Perhaps it is the case that the Government was hoping that the OUR would be mute on the matter and that no one would be alerted to the fact that no consultation had been done on the issue.

This matter has not only called into question the commitment of the Government to strengthening governance across the board, but it also begs the question about whether the technical persons within the state apparatus are providing the best advice. The question is of fundamental importance when one considers the vast number of amendments, sometimes rewrites, that are being done to bills that have been tabled in Parliament recently.

Clearly, something is broken somewhere. It could be that the technical people are either burnt out, or are not up to the task, or even that the Government has been blind and deaf to sound advice.

We accept that there is a need to correct what has been described as an anomaly in relation to the OUR's regulatory function and supervision over public passenger transport operations, but the approach cannot be for the Government to ignore its own rules. Consultation is a must!

In the meantime, The Gavel is heartened by statements from Horace Dalley, minister without portfolio in the finance ministry, who said in the House on Tuesday that the Government was forging ahead with public-sector reform.

"It should be well understood by now that successful implementation of public-sector transformation, pension reform, and the overhauling of the public procurement regime are essential to meeting the targets and goals of the economic reform programme," Dalley said.


Given the importance of the economic reform programme to our collective future, Dalley should ensure that the public gets a front-row seat in the transformation theatre. One good strategy he could adopt is for all ministries, departments, and agencies within government to publish a matrix, with accompanying timelines, of their reform targets.

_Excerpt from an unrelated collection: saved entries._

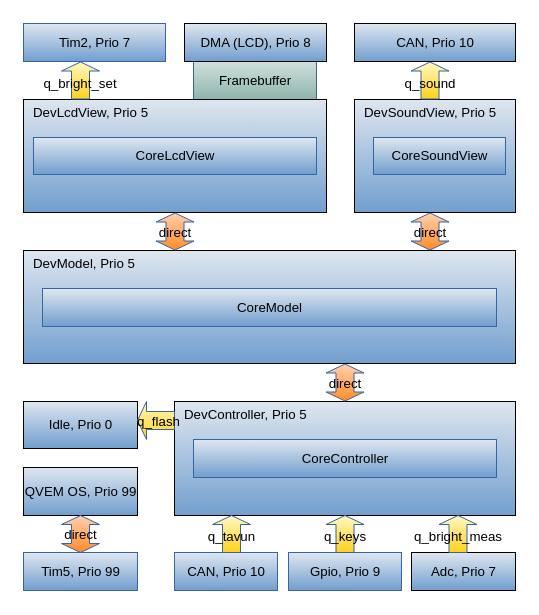
<!DOCTYPE html>
<html lang="en">
<head>
<meta charset="utf-8">
<title>Task and queue overview</title>
<style>
:root {
  --ink: #000;
  --line-blue: #3465a4;
  --blue-light: #dee6ef;
  --blue-deep: #729fcf;
  --green-light: #d0dfdc;
  --green-deep: #8fb5ad;
  --queue-light: #fff8c4;
  --queue-deep: #ffd21c;
  --direct-light: #ffd0b0;
  --direct-deep: #ff8c28;
}
* { box-sizing: border-box; }
html, body { margin: 0; }
body { background: #fff; overflow: hidden; }
.diagram {
  position: relative;
  width: 539px;
  height: 615px;
  overflow: hidden;
  background: #fff;
  color: var(--ink);
  font: 13.3px/16px "Liberation Sans", Arial, sans-serif;
  white-space: nowrap;
}
.node {
  position: absolute;
  left: var(--x);
  top: var(--y);
  width: var(--w);
  height: var(--h);
  display: flex;
  align-items: center;
  justify-content: center;
  border: 1px solid var(--line-blue);
  background: linear-gradient(var(--blue-light), var(--blue-deep));
}
.task { border-color: var(--ink); }
.device { align-items: flex-start; justify-content: flex-start; padding: 5px 9px; }
.buffer { background: linear-gradient(var(--green-light), var(--green-deep)); }
.arrows { position: absolute; left: 0; top: 0; }
.arrows use { stroke: var(--line-blue); }
.queue { fill: url(#queue-fill); }
.direct { fill: url(#direct-fill); }
.label {
  position: absolute;
  left: var(--x);
  top: var(--y);
  transform: translate(-50%, -50%);
}
</style>
</head>
<body>
<main class="diagram">
  <div class="node" style="--x:23px;--y:23px;--w:143px;--h:39px">Tim2, Prio 7</div>
  <div class="node buffer" style="--x:193px;--y:61px;--w:124px;--h:39px">Framebuffer</div>
  <div class="node task" style="--x:184px;--y:23px;--w:143px;--h:39px">DMA (LCD), Prio 8</div>
  <div class="node task" style="--x:354px;--y:23px;--w:162px;--h:39px">CAN, Prio 10</div>

  <div class="node task device" style="--x:23px;--y:99px;--w:304px;--h:114px">DevLcdView, Prio 5</div>
  <div class="node" style="--x:33px;--y:137px;--w:284px;--h:38px">CoreLcdView</div>
  <div class="node task device" style="--x:354px;--y:99px;--w:162px;--h:114px">DevSoundView, Prio 5</div>
  <div class="node" style="--x:373px;--y:137px;--w:133px;--h:38px">CoreSoundView</div>

  <div class="node task device" style="--x:23px;--y:250px;--w:493px;--h:114px">DevModel, Prio 5</div>
  <div class="node" style="--x:42px;--y:288px;--w:455px;--h:39px">CoreModel</div>

  <div class="node task" style="--x:23px;--y:401px;--w:115px;--h:48px">Idle, Prio 0</div>
  <div class="node task device" style="--x:174px;--y:401px;--w:342px;--h:115px">DevController, Prio 5</div>
  <div class="node" style="--x:193px;--y:439px;--w:304px;--h:39px">CoreController</div>
  <div class="node task" style="--x:23px;--y:467px;--w:115px;--h:49px">QVEM OS, Prio 99</div>

  <div class="node" style="--x:23px;--y:552px;--w:115px;--h:39px">Tim5, Prio 99</div>
  <div class="node" style="--x:174px;--y:552px;--w:104px;--h:39px">CAN, Prio 10</div>
  <div class="node" style="--x:288px;--y:552px;--w:114px;--h:39px">Gpio, Prio 9</div>
  <div class="node task" style="--x:411px;--y:552px;--w:105px;--h:39px">Adc, Prio 7</div>

  <svg class="arrows" width="539" height="615" viewBox="0 0 539 615" aria-hidden="true">
    <defs>
      <linearGradient id="queue-fill" x2="0" y2="1">
        <stop offset="0" stop-color="var(--queue-light)"/>
        <stop offset="1" stop-color="var(--queue-deep)"/>
      </linearGradient>
      <linearGradient id="direct-fill" x2="0" y2="1">
        <stop offset="0" stop-color="var(--direct-light)"/>
        <stop offset="1" stop-color="var(--direct-deep)"/>
      </linearGradient>
      <polygon id="arrow-up" points="0,0 19,9 9,9 9,37 -9,37 -9,9 -19,9"/>
      <polygon id="arrow-left" points="0,0 9,-19 9,-9 37,-9 37,9 9,9 9,19"/>
      <polygon id="arrow-both" points="0,0 19,9 9,9 9,28 19,28 0,37 -19,28 -9,28 -9,9 -19,9"/>
    </defs>
    <g class="queue">
      <use href="#arrow-up" x="80.5" y="62"/>
      <use href="#arrow-up" x="430" y="62"/>
      <use href="#arrow-left" x="137.5" y="420.5"/>
      <use href="#arrow-up" x="231.5" y="515.5"/>
      <use href="#arrow-up" x="345" y="515.5"/>
      <use href="#arrow-up" x="458" y="515.5"/>
    </g>
    <g class="direct">
      <use href="#arrow-both" x="175" y="213"/>
      <use href="#arrow-both" x="430" y="213"/>
      <use href="#arrow-both" x="345" y="364"/>
      <use href="#arrow-both" x="80.5" y="515.5"/>
    </g>
  </svg>

  <span class="label" style="--x:80px;--y:84px">q_bright_set</span>
  <span class="label" style="--x:430px;--y:84px">q_sound</span>
  <span class="label" style="--x:175px;--y:233px">direct</span>
  <span class="label" style="--x:430px;--y:233px">direct</span>
  <span class="label" style="--x:345px;--y:384px">direct</span>
  <span class="label" style="--x:158.5px;--y:422px">q_flash</span>
  <span class="label" style="--x:80.5px;--y:535px">direct</span>
  <span class="label" style="--x:231.5px;--y:537px">q_tavun</span>
  <span class="label" style="--x:345px;--y:537px">q_keys</span>
  <span class="label" style="--x:458px;--y:537px">q_bright_meas</span>
</main>
</body>
</html>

It is not sufficient for him to talk about managing the complexity and the overall construct of the public sector. He should lay bare the kind of reforms each public-sector entity would undergo and outline a clear strategy to deal with sensitive issues such as the sustainability of some allowances payable in the health sector such as on-call, overtime, sessions, which are unbearable burdens on the backs of the taxpayers.